DATA FOR THIS EXERCISE →
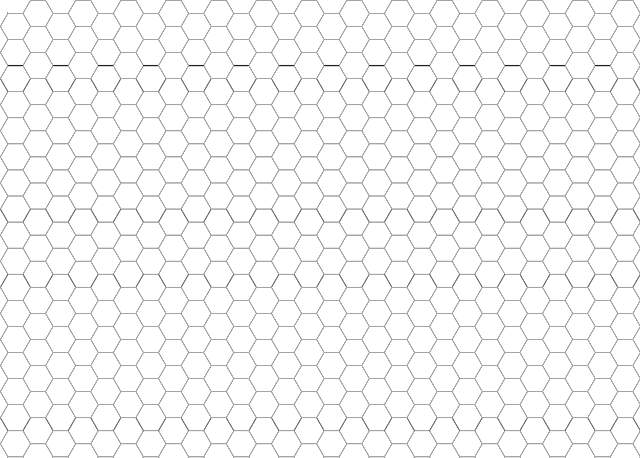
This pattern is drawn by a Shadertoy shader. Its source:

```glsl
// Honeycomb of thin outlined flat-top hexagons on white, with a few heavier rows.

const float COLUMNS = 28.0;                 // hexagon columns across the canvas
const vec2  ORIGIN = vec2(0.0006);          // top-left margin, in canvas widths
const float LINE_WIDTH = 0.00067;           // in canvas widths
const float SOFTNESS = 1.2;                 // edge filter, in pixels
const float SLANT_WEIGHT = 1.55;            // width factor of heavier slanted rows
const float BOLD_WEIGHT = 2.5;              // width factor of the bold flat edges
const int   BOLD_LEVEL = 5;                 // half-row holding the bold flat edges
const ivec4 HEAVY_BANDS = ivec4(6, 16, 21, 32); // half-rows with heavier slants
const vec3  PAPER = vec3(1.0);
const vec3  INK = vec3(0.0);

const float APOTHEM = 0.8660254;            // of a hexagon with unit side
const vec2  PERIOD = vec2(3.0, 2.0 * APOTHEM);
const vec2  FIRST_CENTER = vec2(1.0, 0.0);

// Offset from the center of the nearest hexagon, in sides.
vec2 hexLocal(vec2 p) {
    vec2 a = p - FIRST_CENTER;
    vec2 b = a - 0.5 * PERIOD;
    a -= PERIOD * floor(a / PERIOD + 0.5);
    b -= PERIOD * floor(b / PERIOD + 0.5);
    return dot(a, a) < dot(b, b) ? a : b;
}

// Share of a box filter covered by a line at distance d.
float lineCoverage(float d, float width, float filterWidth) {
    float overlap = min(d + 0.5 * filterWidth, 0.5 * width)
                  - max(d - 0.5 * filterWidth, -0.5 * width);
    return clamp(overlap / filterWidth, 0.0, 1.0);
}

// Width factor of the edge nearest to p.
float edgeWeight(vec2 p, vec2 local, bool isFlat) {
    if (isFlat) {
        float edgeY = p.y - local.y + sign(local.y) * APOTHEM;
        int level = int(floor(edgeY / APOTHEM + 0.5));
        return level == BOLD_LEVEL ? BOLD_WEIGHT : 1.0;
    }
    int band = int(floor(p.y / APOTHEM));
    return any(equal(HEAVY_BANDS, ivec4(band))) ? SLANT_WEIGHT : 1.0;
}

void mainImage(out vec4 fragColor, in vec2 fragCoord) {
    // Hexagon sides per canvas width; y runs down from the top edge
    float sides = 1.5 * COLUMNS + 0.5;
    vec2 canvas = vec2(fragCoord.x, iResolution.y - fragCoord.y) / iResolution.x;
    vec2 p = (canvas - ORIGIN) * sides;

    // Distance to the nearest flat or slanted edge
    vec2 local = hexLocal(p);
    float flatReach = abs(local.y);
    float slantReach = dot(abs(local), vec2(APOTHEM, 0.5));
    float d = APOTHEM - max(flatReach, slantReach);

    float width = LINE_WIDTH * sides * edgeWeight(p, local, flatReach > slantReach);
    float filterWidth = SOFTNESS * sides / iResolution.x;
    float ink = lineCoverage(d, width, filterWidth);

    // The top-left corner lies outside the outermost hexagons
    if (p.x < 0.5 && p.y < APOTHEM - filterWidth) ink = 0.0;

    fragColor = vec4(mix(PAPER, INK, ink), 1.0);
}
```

PROBLEM DESCRIPTION → Exactly as they stand, retype all the entries, but omit the pictures.

RESPONSE TO THE TASK →
This pattern is drawn by a Shadertoy shader. Its source:

```glsl
// Honeycomb of thin outlined flat-top hexagons on white, with a few heavier rows.

const float COLUMNS = 28.0;                 // hexagon columns across the canvas
const vec2  ORIGIN = vec2(0.0006);          // top-left margin, in canvas widths
const float LINE_WIDTH = 0.00067;           // in canvas widths
const float SOFTNESS = 1.2;                 // edge filter, in pixels
const float SLANT_WEIGHT = 1.55;            // width factor of heavier slanted rows
const float BOLD_WEIGHT = 2.5;              // width factor of the bold flat edges
const int   BOLD_LEVEL = 5;                 // half-row holding the bold flat edges
const ivec4 HEAVY_BANDS = ivec4(6, 16, 21, 32); // half-rows with heavier slants
const vec3  PAPER = vec3(1.0);
const vec3  INK = vec3(0.0);

const float APOTHEM = 0.8660254;            // of a hexagon with unit side
const vec2  PERIOD = vec2(3.0, 2.0 * APOTHEM);
const vec2  FIRST_CENTER = vec2(1.0, 0.0);

// Offset from the center of the nearest hexagon, in sides.
vec2 hexLocal(vec2 p) {
    vec2 a = p - FIRST_CENTER;
    vec2 b = a - 0.5 * PERIOD;
    a -= PERIOD * floor(a / PERIOD + 0.5);
    b -= PERIOD * floor(b / PERIOD + 0.5);
    return dot(a, a) < dot(b, b) ? a : b;
}

// Share of a box filter covered by a line at distance d.
float lineCoverage(float d, float width, float filterWidth) {
    float overlap = min(d + 0.5 * filterWidth, 0.5 * width)
                  - max(d - 0.5 * filterWidth, -0.5 * width);
    return clamp(overlap / filterWidth, 0.0, 1.0);
}

// Width factor of the edge nearest to p.
float edgeWeight(vec2 p, vec2 local, bool isFlat) {
    if (isFlat) {
        float edgeY = p.y - local.y + sign(local.y) * APOTHEM;
        int level = int(floor(edgeY / APOTHEM + 0.5));
        return level == BOLD_LEVEL ? BOLD_WEIGHT : 1.0;
    }
    int band = int(floor(p.y / APOTHEM));
    return any(equal(HEAVY_BANDS, ivec4(band))) ? SLANT_WEIGHT : 1.0;
}

void mainImage(out vec4 fragColor, in vec2 fragCoord) {
    // Hexagon sides per canvas width; y runs down from the top edge
    float sides = 1.5 * COLUMNS + 0.5;
    vec2 canvas = vec2(fragCoord.x, iResolution.y - fragCoord.y) / iResolution.x;
    vec2 p = (canvas - ORIGIN) * sides;

    // Distance to the nearest flat or slanted edge
    vec2 local = hexLocal(p);
    float flatReach = abs(local.y);
    float slantReach = dot(abs(local), vec2(APOTHEM, 0.5));
    float d = APOTHEM - max(flatReach, slantReach);

    float width = LINE_WIDTH * sides * edgeWeight(p, local, flatReach > slantReach);
    float filterWidth = SOFTNESS * sides / iResolution.x;
    float ink = lineCoverage(d, width, filterWidth);

    // The top-left corner lies outside the outermost hexagons
    if (p.x < 0.5 && p.y < APOTHEM - filterWidth) ink = 0.0;

    fragColor = vec4(mix(PAPER, INK, ink), 1.0);
}
```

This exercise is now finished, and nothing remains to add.